Trexler suggests as an alternative that institutional and industrial owners should consider these natural gas-fired engine-generator sets such as the Jenbacher and Waukesha models offered by General Electric. "These units not only provide reliable standby power, but can also be used in a demand-response mode, reducing utility demand charges and providing economical site energy for 1,000 hours a year, or more. They are no longer a ‘stranded asset,’ but in effect become a profit center.
Rapid Start Now a Feature
Trexler indicates that at one time natural gas engines couldn’t meet the requirement to carry full load within 15 seconds. This has been overcome. This criterion for rapid startup in emergency situations can now be achieved by many Waukesha and Jenbacher natural gas engines, matching the performance of diesel engines.
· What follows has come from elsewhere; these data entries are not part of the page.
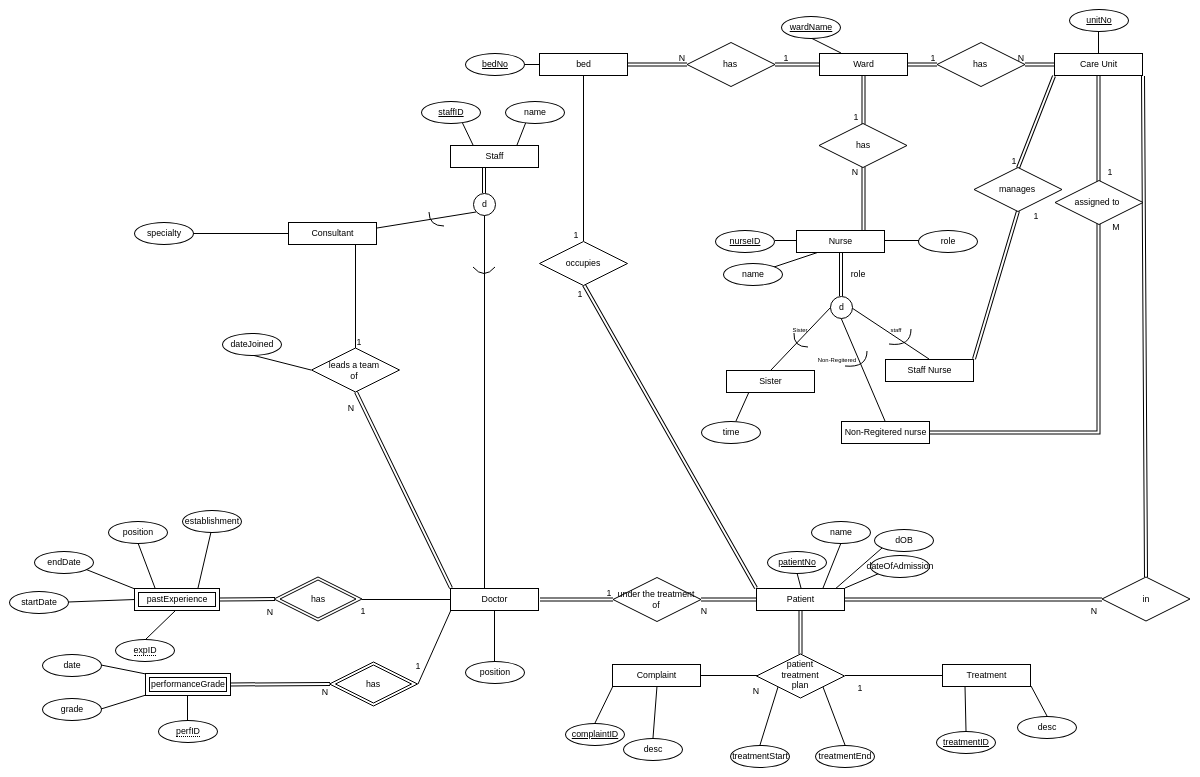
<!DOCTYPE html>
<html lang="en">
<head>
<meta charset="utf-8">
<title>Hospital entity relationship diagram</title>
<style>
:root { --ink: #000; --paper: #fff; }
* { box-sizing: border-box; }
html, body { margin: 0; overflow: hidden; background: var(--paper); }
.diagram { position: relative; width: 1200px; height: 777px; overflow: hidden; background: var(--paper); color: var(--ink); font: 8.8px/10.5px "Liberation Sans", Arial, sans-serif; }
.links { position: absolute; inset: 0; width: 1200px; height: 777px; fill: none; stroke: var(--ink); stroke-width: 1; }
.double-outer { stroke: var(--ink); stroke-width: 4; }
.double-inner { stroke: var(--paper); stroke-width: 2; }
.relationships { fill: var(--paper); }
.entity, .attribute, .split { position: absolute; display: flex; align-items: center; justify-content: center; border: 1px solid var(--ink); background: var(--paper); white-space: nowrap; }
.entity { width: 89px; height: 23px; }
.weak { width: 86px; height: 23px; border: 1px solid var(--ink); }
.weak::after { content: ""; position: absolute; inset: 3px; border: 1px solid var(--ink); }
.attribute { width: 60px; height: 23px; border-radius: 50%; }
.split { width: 23px; height: 23px; border-radius: 50%; }
.key { text-decoration: underline; }
.partial-key span { border-bottom: 1px dotted var(--ink); line-height: 9px; }
.label { position: absolute; transform: translate(-50%, -50%); text-align: center; white-space: nowrap; }
.small { font-size: 5.9px; line-height: 7px; }
</style>
</head>
<body>
<main class="diagram">
<svg class="links" viewBox="0 0 1200 777" aria-hidden="true">
  <defs>
    <polygon id="diamond" points="-44,0 0,-22 44,0 0,22"/>
    <g id="identifying"><use href="#diamond"/><polygon points="-38,0 0,-19 38,0 0,19"/></g>
    <g id="total-links">
      <path d="M628 64.5H687M775 64.5H819M907 64.5H937M1025 64.5H1055"/>
      <path d="M863.5 76V124M863.5 167V230M484 167V193M841 252V296"/>
      <path d="M1054 76L1018 168M1018 211L974 359"/>
      <path d="M1098.5 76V182M1098.5 222V432.5H930"/>
      <path d="M1143 76L1146 577M1102 599.5H845"/>
      <path d="M584 285L756 588M356 392L451 588"/>
      <path d="M219 599.5L275 599M230 684.5L330 684"/>
      <path d="M540 599.5H613M701 599.5H757M800.5 610V654"/>
    </g>
  </defs>
  <use class="double-outer" href="#total-links"/>
  <use class="double-inner" href="#total-links"/>
  <g class="partial-links">
    <path d="M525 64.5H539M811 38L841 53M1098.5 31V53"/>
    <path d="M462 122L473 145M526 122L517 145"/>
    <path d="M583.5 76V241M484.5 215V588M476 212L377 228"/>
    <path d="M193 233.5H289M355.5 245V348M252 355L311 370"/>
    <path d="M775 240.5H797M885 240.5H919M774 267L819 252"/>
    <path d="M831 307L771 370M841 318L885 421M852 308L929 359M749 392L736 421"/>
    <path d="M362 599.5H451M418 684L451 610M494.5 610V662"/>
    <path d="M138 543L155 588M211 532L198 588M85 569L135 589M68 602L135 599.5M145 640L176 610"/>
    <path d="M101 665L146 674M101 709L146 695M187.5 695V720"/>
    <path d="M797 573L801 588M841 543L823 588M882 548L834 590M880 573L845 588"/>
    <path d="M701 675.5H757M845 675.5H943"/>
    <path d="M613 686L595 723M657 686L653 738M778 687L760 745M823 687L845 745"/>
    <path d="M965 686L966 731M1031 686L1047 716"/>
  </g>
  <g class="subset-marks">
    <path d="M429 212Q429 226 444 226M473 267Q484 280 495 267"/>
    <path d="M794 333Q793 347 808 347M845 366Q867 368 867 351M889 344Q911 347 911 329"/>
  </g>
  <g class="relationships">
    <use href="#diamond" x="731" y="64.5"/>
    <use href="#diamond" x="981" y="64.5"/>
    <use href="#diamond" x="863" y="145.5"/>
    <use href="#diamond" x="1018" y="189.5"/>
    <use href="#diamond" x="1099" y="202.5"/>
    <use href="#diamond" x="583.5" y="263.5"/>
    <use href="#diamond" x="355.5" y="370"/>
    <use href="#identifying" x="318" y="599"/>
    <use href="#identifying" x="373.5" y="684"/>
    <use href="#diamond" x="657" y="599.5"/>
    <use href="#diamond" x="800.5" y="676"/>
    <use href="#diamond" x="1146" y="599"/>
  </g>
</svg>

<section aria-label="Entities">
  <div class="entity" style="left:539px;top:53px">bed</div>
  <div class="entity" style="left:819px;top:53px">Ward</div>
  <div class="entity" style="left:1054px;top:53px">Care Unit</div>
  <div class="entity" style="left:450px;top:145px">Staff</div>
  <div class="entity" style="left:288px;top:222px">Consultant</div>
  <div class="entity" style="left:796px;top:230px">Nurse</div>
  <div class="entity" style="left:726px;top:370px">Sister</div>
  <div class="entity" style="left:885px;top:359px">Staff Nurse</div>
  <div class="entity" style="left:841px;top:421px">Non-Regitered nurse</div>
  <div class="entity" style="left:450px;top:588px">Doctor</div>
  <div class="entity" style="left:756px;top:588px">Patient</div>
  <div class="entity" style="left:612px;top:664px">Complaint</div>
  <div class="entity" style="left:942px;top:664px">Treatment</div>
  <div class="entity weak" style="left:134px;top:588px">pastExperience</div>
  <div class="entity weak" style="left:145px;top:673px">performanceGrade</div>
  <div class="split" style="left:473px;top:193px">d</div>
  <div class="split" style="left:830px;top:296px">d</div>
</section>

<section aria-label="Attributes">
  <div class="attribute key" style="left:465px;top:53px">bedNo</div>
  <div class="attribute key" style="left:781px;top:16px">wardName</div>
  <div class="attribute key" style="left:1069px;top:9px">unitNo</div>
  <div class="attribute key" style="left:421px;top:101px">staffID</div>
  <div class="attribute" style="left:505px;top:101px">name</div>
  <div class="attribute" style="left:134px;top:222px">specialty</div>
  <div class="attribute" style="left:222px;top:333px">dateJoined</div>
  <div class="attribute key" style="left:715px;top:230px">nurseID</div>
  <div class="attribute" style="left:723px;top:263px">name</div>
  <div class="attribute" style="left:918px;top:230px">role</div>
  <div class="attribute" style="left:701px;top:421px">time</div>
  <div class="attribute" style="left:108px;top:521px">position</div>
  <div class="attribute" style="left:182px;top:510px">establishment</div>
  <div class="attribute" style="left:34px;top:551px">endDate</div>
  <div class="attribute" style="left:9px;top:591px">startDate</div>
  <div class="attribute partial-key" style="left:115px;top:639px"><span>expID</span></div>
  <div class="attribute" style="left:42px;top:654px">date</div>
  <div class="attribute" style="left:42px;top:698px">grade</div>
  <div class="attribute partial-key" style="left:158px;top:720px"><span>perfID</span></div>
  <div class="attribute" style="left:465px;top:661px">position</div>
  <div class="attribute key" style="left:767px;top:551px">patientNo</div>
  <div class="attribute" style="left:811px;top:521px">name</div>
  <div class="attribute" style="left:874px;top:529px">dOB</div>
  <div class="attribute" style="left:870px;top:555px">dateOfAdmission</div>
  <div class="attribute key" style="left:565px;top:723px">complaintID</div>
  <div class="attribute" style="left:623px;top:738px">desc</div>
  <div class="attribute" style="left:730px;top:745px">treatmentStart</div>
  <div class="attribute" style="left:815px;top:745px">treatmentEnd</div>
  <div class="attribute key" style="left:936px;top:731px">treatmentID</div>
  <div class="attribute" style="left:1017px;top:716px">desc</div>
</section>

<section aria-label="Relationships">
  <div class="label" style="left:730px;top:64px">has</div>
  <div class="label" style="left:980px;top:64px">has</div>
  <div class="label" style="left:863px;top:145px">has</div>
  <div class="label" style="left:1017px;top:189px">manages</div>
  <div class="label" style="left:1097px;top:202px">assigned to</div>
  <div class="label" style="left:583px;top:263px">occupies</div>
  <div class="label" style="left:354px;top:370px">leads a team<br>of</div>
  <div class="label" style="left:318px;top:599px">has</div>
  <div class="label" style="left:373px;top:684px">has</div>
  <div class="label" style="left:656px;top:599px">under the treatment<br>of</div>
  <div class="label" style="left:800px;top:675px">patient<br>treatment<br>plan</div>
  <div class="label" style="left:1146px;top:599px">in</div>
</section>

<section aria-label="Cardinalities and roles">
  <span class="label" style="left:682px;top:58px">N</span>
  <span class="label" style="left:786px;top:58px">1</span>
  <span class="label" style="left:933px;top:58px">1</span>
  <span class="label" style="left:1021px;top:58px">N</span>
  <span class="label" style="left:856px;top:117px">1</span>
  <span class="label" style="left:855px;top:172px">N</span>
  <span class="label" style="left:1014px;top:161px">1</span>
  <span class="label" style="left:1036px;top:216px">1</span>
  <span class="label" style="left:1110px;top:172px">1</span>
  <span class="label" style="left:1116px;top:227px">M</span>
  <span class="label" style="left:576px;top:235px">1</span>
  <span class="label" style="left:580px;top:294px">1</span>
  <span class="label" style="left:359px;top:342px">1</span>
  <span class="label" style="left:351px;top:408px">N</span>
  <span class="label" style="left:270px;top:612px">N</span>
  <span class="label" style="left:363px;top:611px">1</span>
  <span class="label" style="left:325px;top:692px">N</span>
  <span class="label" style="left:418px;top:666px">1</span>
  <span class="label" style="left:609px;top:593px">1</span>
  <span class="label" style="left:704px;top:611px">N</span>
  <span class="label" style="left:1094px;top:611px">N</span>
  <span class="label" style="left:756px;top:691px">N</span>
  <span class="label" style="left:860px;top:688px">1</span>
  <span class="label" style="left:858px;top:274px">role</span>
  <span class="label small" style="left:800px;top:330px">Sister</span>
  <span class="label small" style="left:896px;top:330px">staff</span>
  <span class="label small" style="left:837px;top:360px">Non-Regitered</span>
</section>
</main>
</body>
</html>
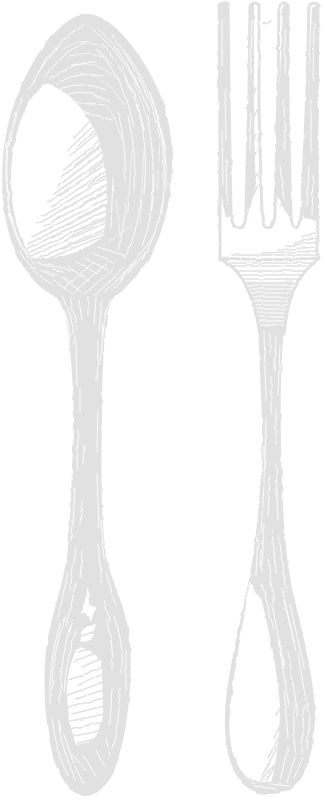
<!DOCTYPE html>
<html lang="en">
<head>
<meta charset="utf-8">
<title>Spoon and fork</title>
<style>
:root { --paper: #ffffff; --ink: #e1e1e1; }
html, body { margin: 0; background: var(--paper); }
body { width: 325px; height: 800px; overflow: hidden; }
svg { display: block; }
.ink { fill: var(--ink); }
.paper { fill: var(--paper); }
.stroke { fill: none; stroke: var(--ink); stroke-width: 3; stroke-linecap: round; stroke-linejoin: round; }
.hatch { fill: none; stroke: var(--ink); stroke-width: 1.6; stroke-linecap: round; }
.scratch { fill: none; stroke: var(--paper); stroke-width: 0.9; stroke-linecap: round; }
.fine { stroke-width: 0.6; }
</style>
</head>
<body>
<svg width="325" height="800" viewBox="0 0 325 800" role="img" aria-label="Hand-drawn spoon and fork">
  <defs>
    <filter id="rough" x="-5%" y="-5%" width="110%" height="110%">
      <feTurbulence type="fractalNoise" baseFrequency="0.09" numOctaves="2" seed="4"/>
      <feDisplacementMap in="SourceGraphic" scale="3" xChannelSelector="R" yChannelSelector="G"/>
    </filter>
    <clipPath id="bowl-shine-area">
      <path d="M44 84C64 86 86 108 98 138Q108 166 107 200L104 236Q70 262 32 258C18 238 10 208 11 172C13 132 26 98 44 84Z"/>
    </clipPath>
    <clipPath id="spoon-grip-area">
      <path d="M88 588L80 626L70 650Q64 690 68 722L78 746L90 750L103 736Q105 690 102 658L92 640L96 616Z"/>
    </clipPath>
    <clipPath id="fork-neck-area">
      <path d="M222 260H316Q288 286 284 332H260Q254 284 222 260Z"/>
    </clipPath>
  </defs>

  <g id="spoon" filter="url(#rough)">
    <path class="ink" d="M87 14C104 14 124 32 142 60C164 94 173 126 172 166C171 212 158 252 136 276Q124 290 116 296Q107 302 106 326C103 352 102 384 102 420C101 470 101 520 106 556C112 584 126 606 130 640C133 690 126 744 112 776Q98 797 84 796Q68 794 56 766C46 738 42 690 46 650C50 618 62 590 67 556C72 510 71 470 74 430C74 390 71 352 67 324Q63 300 50 294C28 280 12 254 6 220C0 184 1 146 12 110C24 74 42 42 64 24Q76 14 87 14Z"/>
    <path class="paper" d="M44 84C64 86 86 108 98 138Q108 166 107 200L104 236Q70 262 32 258C18 238 10 208 11 172C13 132 26 98 44 84Z"/>
    <g clip-path="url(#bowl-shine-area)">
      <path class="hatch" d="M74 138L104 106M68 150L106 114M70 156L108 124M64 170L108 133M62 177L108 141M58 186L108 148M54 194L108 156M48 202L108 163M52 206L108 170M42 217L108 177M38 224L108 184M44 226L108 191M32 237L108 198M28 244L108 204M24 250L108 210M30 252L108 216M26 258L108 222M32 261L108 228M40 262L108 234M52 263L108 240M64 263L108 245"/>
      <path class="hatch" stroke-width="3" d="M78 146L108 120M74 166L108 138M90 172L108 158M88 186L108 174M84 203L108 189M78 218L108 203M72 236L108 218M62 249L108 231"/>
    </g>
    <g id="bowl-scratches">
      <path class="scratch" d="M38 72Q58 38 84 25M30 88Q44 60 62 44M44 78Q62 52 86 42M50 80Q70 62 96 62M56 84Q78 70 104 76M60 89Q82 80 106 90M68 94Q88 88 110 102M76 102L104 106M82 111L112 120M90 28Q120 50 138 86M98 28Q132 60 148 110M112 34Q150 86 160 138M102 44Q134 80 144 130M96 48Q124 78 134 126M126 52Q156 96 166 150M150 92Q169 140 166 190M158 118Q168 160 162 214M147 116Q157 160 151 212M138 104Q149 148 144 194M128 116Q137 150 134 190M118 112Q127 148 125 182M154 174Q155 214 142 246M164 196Q157 236 142 260M140 200Q138 232 126 256M126 204Q124 230 118 250M113 178L111 228"/>
      <path class="scratch" d="M7 142Q3 184 12 224M10 132Q4 172 9 200M16 112L9 146M22 98L14 124M12 218Q18 246 34 264M8 206Q14 240 28 258M20 252Q34 276 52 284M30 266L54 276M36 262L62 272M46 264L70 270M54 280L72 294M60 276L82 292M68 266L90 282M76 262L98 274M84 258L108 270M92 252L114 264M98 247L126 256M64 288L94 262M74 292L106 264M84 294L114 270M94 296L124 268M104 292L136 262M114 288L148 250M120 280L154 236"/>
      <path class="scratch fine" d="M62 50Q84 34 102 48M68 58Q92 46 112 64M72 66Q96 58 118 80M76 72Q106 72 126 108M94 94Q114 106 122 140M122 66L136 98M134 82L148 120M132 150L128 212M144 150L140 224M160 142L157 190M116 200L120 236M108 242L132 226M44 270L74 282"/>
    </g>
    <g id="spoon-stem-scratches">
      <path class="scratch" d="M56 297Q68 312 70 336M62 296Q74 316 74 344M70 298L78 330M79 300L82 320M88 296L88 316M96 298L94 324M102 300L99 332M111 300Q102 314 102 336M76 340L77 386M98 340L97 380M104 326L100 364M80 388L80 412M98 410L97 452M78 430L77 470M84 446L83 464M97 474L99 528M75 488L72 540M82 500L80 524M101 520L104 558M76 548L70 590M82 552L80 578M98 544L102 584M68 572L58 618M76 584L66 626M106 572L116 606"/>
    </g>
    <path class="paper" d="M88 586L89 604L95 608L91 622L86 612L82 614ZM83 628L96 624L91 640L80 643ZM76 650Q82 644 94 654Q102 660 102 672L103 714Q101 734 90 742L76 745Q67 720 67 692Q68 664 76 650Z"/>
    <g clip-path="url(#spoon-grip-area)">
      <path class="hatch" d="M78 652L104 642M74 661L104 650M82 667L104 657M70 680L104 666M78 684L104 674M68 695L104 682M76 699L104 690M66 708L104 698M72 714L104 706M66 722L104 714M70 729L104 722M70 737L104 730M74 744L104 737M82 636L96 631"/>
    </g>
    <path class="scratch" d="M66 616Q52 650 52 694M60 624Q48 664 50 704M72 620Q60 656 60 704M76 630Q66 660 64 692M52 718Q56 752 68 776M58 720Q62 752 76 780M64 734Q72 764 84 784M72 754L86 770M84 756L96 776M96 750L104 766M106 738L110 756M114 616Q124 640 122 674M106 618Q114 642 112 670M120 688Q120 722 112 748M112 688L110 724M126 650L126 690M104 600L110 622"/>
  </g>

  <g id="fork" filter="url(#rough)">
    <g id="tines">
      <path class="ink" d="M219 4Q223 1 228 5L228 80L231 214L226 218L220 190ZM250 4H254L254 90Q254 150 256 184L248 218L247 160ZM283 6L288 4L288 90L291 218Q284 212 277 196L277 150ZM312 8L318 4L316 220L303 218L306 140Z"/>
      <path class="stroke" d="M220 258L220 150L219 5Q223 1 228 5L229 90L231 214Q232 228 239 228Q246 228 246 212L249 90L250 5Q254 1 259 5L259 110L262 214Q262 228 268 228Q275 226 275 212L278 90L279 5Q283 1 288 5L288 110L291 214Q291 227 296 227Q301 224 302 208L307 90L309 5Q314 1 318 5L317 140L318 258"/>
      <path class="hatch" d="M256 88L250 102M257 110L249 128M256 134L249 150M256 152L248 170M258 172L248 190M258 186L247 206M279 110L284 102M278 130L286 118M278 152L286 140M278 174L288 160M277 192L289 178M280 206L290 196M308 92L315 82M307 116L316 104M306 144L316 130M304 172L316 158M303 194L316 182M304 214L316 202"/>
      <path class="scratch" d="M222 20L222 66M225 90L226 140M222 130L223 186M226 160L227 204M252 20L251 74M251 112L250 150M285 30L285 74M284 100L285 150M280 166L284 200M314 24L313 80M311 100L311 152M309 166L307 206M313 176L312 214"/>
      <path class="hatch" stroke-width="1" d="M264 22Q266 25 268 23L271 21"/>
    </g>
    <g id="fork-root">
      <path class="hatch" d="M302 238L316 232M294 243L317 238M286 246L317 242M278 250L317 247M262 253L317 251M232 255H317"/>
      <path class="stroke" d="M220 258Q270 261 319 258" stroke-dasharray="8 3"/>
      <path class="stroke" d="M220 259C242 268 254 296 260 334M319 259C294 276 287 302 284 334"/>
      <g clip-path="url(#fork-neck-area)">
        <path class="hatch" d="M226 263H312M230 266H308M236 271H306M234 275H304M240 279H302M240 283H300M242 287H298M246 291H296M246 295H294M248 299H294M250 303H292M250 307H290M252 311H290M254 315H288M254 319H288M256 323H288M256 327H286M256 331H286"/>
        <path class="ink" d="M234 274L246 281L278 283L294 278L284 332H260Q254 294 234 274Z" opacity="0.45"/>
      </g>
    </g>
    <path class="ink" d="M258 326L284 326C281 360 280 400 281 440C282 500 284 548 292 588C300 624 312 668 315 706C316 748 306 780 290 790Q266 799 248 788C228 774 224 740 225 712C228 664 244 612 252 562C260 510 262 468 262 420Z"/>
    <path class="paper" d="M249 582L262 602C270 634 277 668 280 706Q280 752 270 782Q256 784 244 774C230 758 228 734 230 712C233 676 243 628 249 582Z"/>
    <path class="hatch" d="M262 776L280 742M266 780L282 752M274 738L284 718M268 758L282 732M276 716L282 704M260 782L272 766"/>
    <g id="fork-handle-scratches">
      <path class="scratch" d="M264 332L266 400M270 334L270 352M276 336L275 372M280 346L278 396M266 420L265 470M271 376L271 414M276 410L276 444M264 486L261 532M270 476L268 516M276 464L278 520M272 530L276 574M264 524L262 570M258 534L256 576M268 560L274 604M279 536L287 592M262 584L274 630M272 604L284 668M282 588L296 650M290 604L304 668M278 640L289 706M288 650L298 716M298 654L308 712M284 690L288 738M294 704L294 752M304 704L302 754M310 714L307 750M288 748L280 780M296 754L287 782M303 758L294 778M231 738Q234 766 254 784M254 786L276 789M270 784L290 786"/>
      <path class="scratch" stroke-width="1.5" d="M264 446L264 482M262 540L260 566M284 600L294 642"/>
    </g>
  </g>
</svg>
</body>
</html>
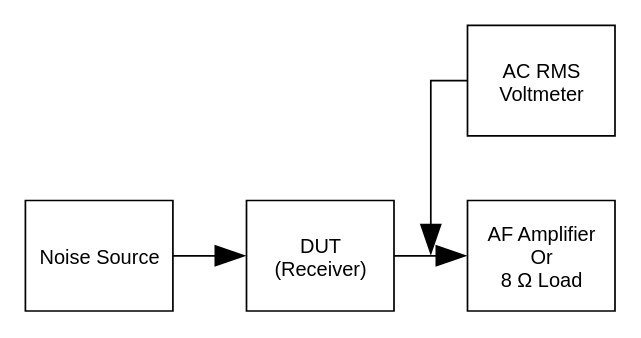
<!DOCTYPE html>
<html lang="en">
<head>
<meta charset="utf-8">
<title>Noise measurement block diagram</title>
<style>
:root { --ink: #000; --paper: #fff; }
* { box-sizing: border-box; }
html, body { margin: 0; overflow: hidden; background: var(--paper); }
.diagram {
  position: relative;
  width: 641px;
  height: 338px;
  overflow: hidden;
  background: var(--paper);
  color: var(--ink);
  font: 20px/23px "Liberation Sans", sans-serif;
}
.wires { position: absolute; inset: 0; }
.wires path { fill: none; stroke: var(--ink); stroke-width: 1.7; }
.wires polygon { fill: var(--ink); }
.block {
  position: absolute;
  width: 149px;
  height: 112px;
  display: flex;
  align-items: center;
  justify-content: center;
  padding-top: 3px;
  border: 1.7px solid var(--ink);
  border-width: 2px;
  border-color: transparent;
  text-align: center;
  white-space: nowrap;
}
.noise-source { left: 25px; top: 200px; }
.receiver { left: 246px; top: 200px; }
.load { left: 467px; top: 200px; }
.voltmeter { left: 467px; top: 25px; }
</style>
</head>
<body>
<main class="diagram">
  <svg class="wires" width="641" height="338" viewBox="0 0 641 338" aria-hidden="true">
    <defs>
      <path id="frame" d="M0 0H147.5V110.5H0Z"/>
      <polygon id="arrowhead" points="0,0 -32,-11 -32,11"/>
    </defs>
    <use href="#frame" x="25.4" y="200.5"/>
    <use href="#frame" x="246.5" y="200.5"/>
    <use href="#frame" x="467.5" y="200.5"/>
    <use href="#frame" x="467.5" y="25.4"/>
    <path d="M173 255.8H216"/>
    <path d="M394 255.8H437"/>
    <path d="M467 80.7H430.8V226"/>
    <use href="#arrowhead" x="246.5" y="255.8"/>
    <use href="#arrowhead" x="467.5" y="255.8"/>
    <use href="#arrowhead" transform="translate(430.8 255.8) rotate(90)"/>
  </svg>
  <div class="block noise-source">Noise Source</div>
  <div class="block receiver">DUT<br>(Receiver)</div>
  <div class="block load">AF Amplifier<br>Or<br>8 Ω Load</div>
  <div class="block voltmeter">AC RMS<br>Voltmeter</div>
</main>
</body>
</html>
Qualifying Waukesha sets are available in sizes from 200 kW to 3.6 MW, and Jenbacher sets range from 200 kW to 10.0 MW. "These units are well proven, with over 36,000 units operating in over 170 countries."
Trexler noted the high efficiencies available with today’s natural gas-fired engines, with proven performance levels ranging from 35% to 50%, depending on size and type. "Application of gas-fired engine-generators in combined standby and demand-response service can show a payback as short as two and a half years. If yours is also a potential cogeneration application, it could be even sweeter."
Alternative Gaseous Fuel Options
Several of the GE lines of engine-generator sets are designed to use alternate gaseous fuels such as propane, CNG and LNG. This makes them practical alternatives even when there are no pipeline gas sources. This also fulfills the need when it is a critical standby classification that requires on-site fuel storage.
He noted that conversion of existing diesel engines to dual fuel (diesel+gas) service has some significant limitations. "You’re still using diesel fuel, so there are emission restrictions. Unlike engines designed for natural gas, these conversions do not have pistons, cylinder liners, crevice volumes or bowl configurations designed for gas. Their efficiency and reliability suffers. Our gas engines are designed to combust air/fuel in such a way to extract the maximum amount of power. The same cannot be said of today’s dual fuel engines."
Striking Fuel Cost Comparison
Additionally, Trexler pointed out the fuel economies with natural gas as compared with diesel. He indicated that with diesel at $1.88/gallon, the fuel cost would be $14.56/MMBtu, compared with natural gas at $2/MMBtu. "This would result in a diesel-only fuel cost for electricity of $131/MWHr versus $24/MWHr with pipeline natural gas."
He states that the cost of a natural gas-fired unit would typically be about 50% more expensive that a standby-only diesel. However, if the gas unit operates for 2,500 hours per year in demand-response mode, the project payoff is 2.5 years. This assumes no cogeneration application. There is no payoff for the diesel unit, because it can only operate in standby situations.
Quieter and Cleaner
Other advantages of gas engines include the fact that they are significantly quieter than diesel units. According to Trexler, the difference can be as high as 20 dB. Gas units on pipeline have no limitation on operating hours, and require relatively inexpensive emission controls as compared with diesel. He indicates the diesel unit will require five to ten times more expensive emission controls.
Now that the rapid-start issue has been overcome, for most institutional owners the choice of natural gas engines for combined standby and demand-response service is obvious. It’s the way for your standby system to pay its way. When you are installing standby power, keep this option in front of you.
This article originally appeared in the Gas Technology Summer 2016 issue.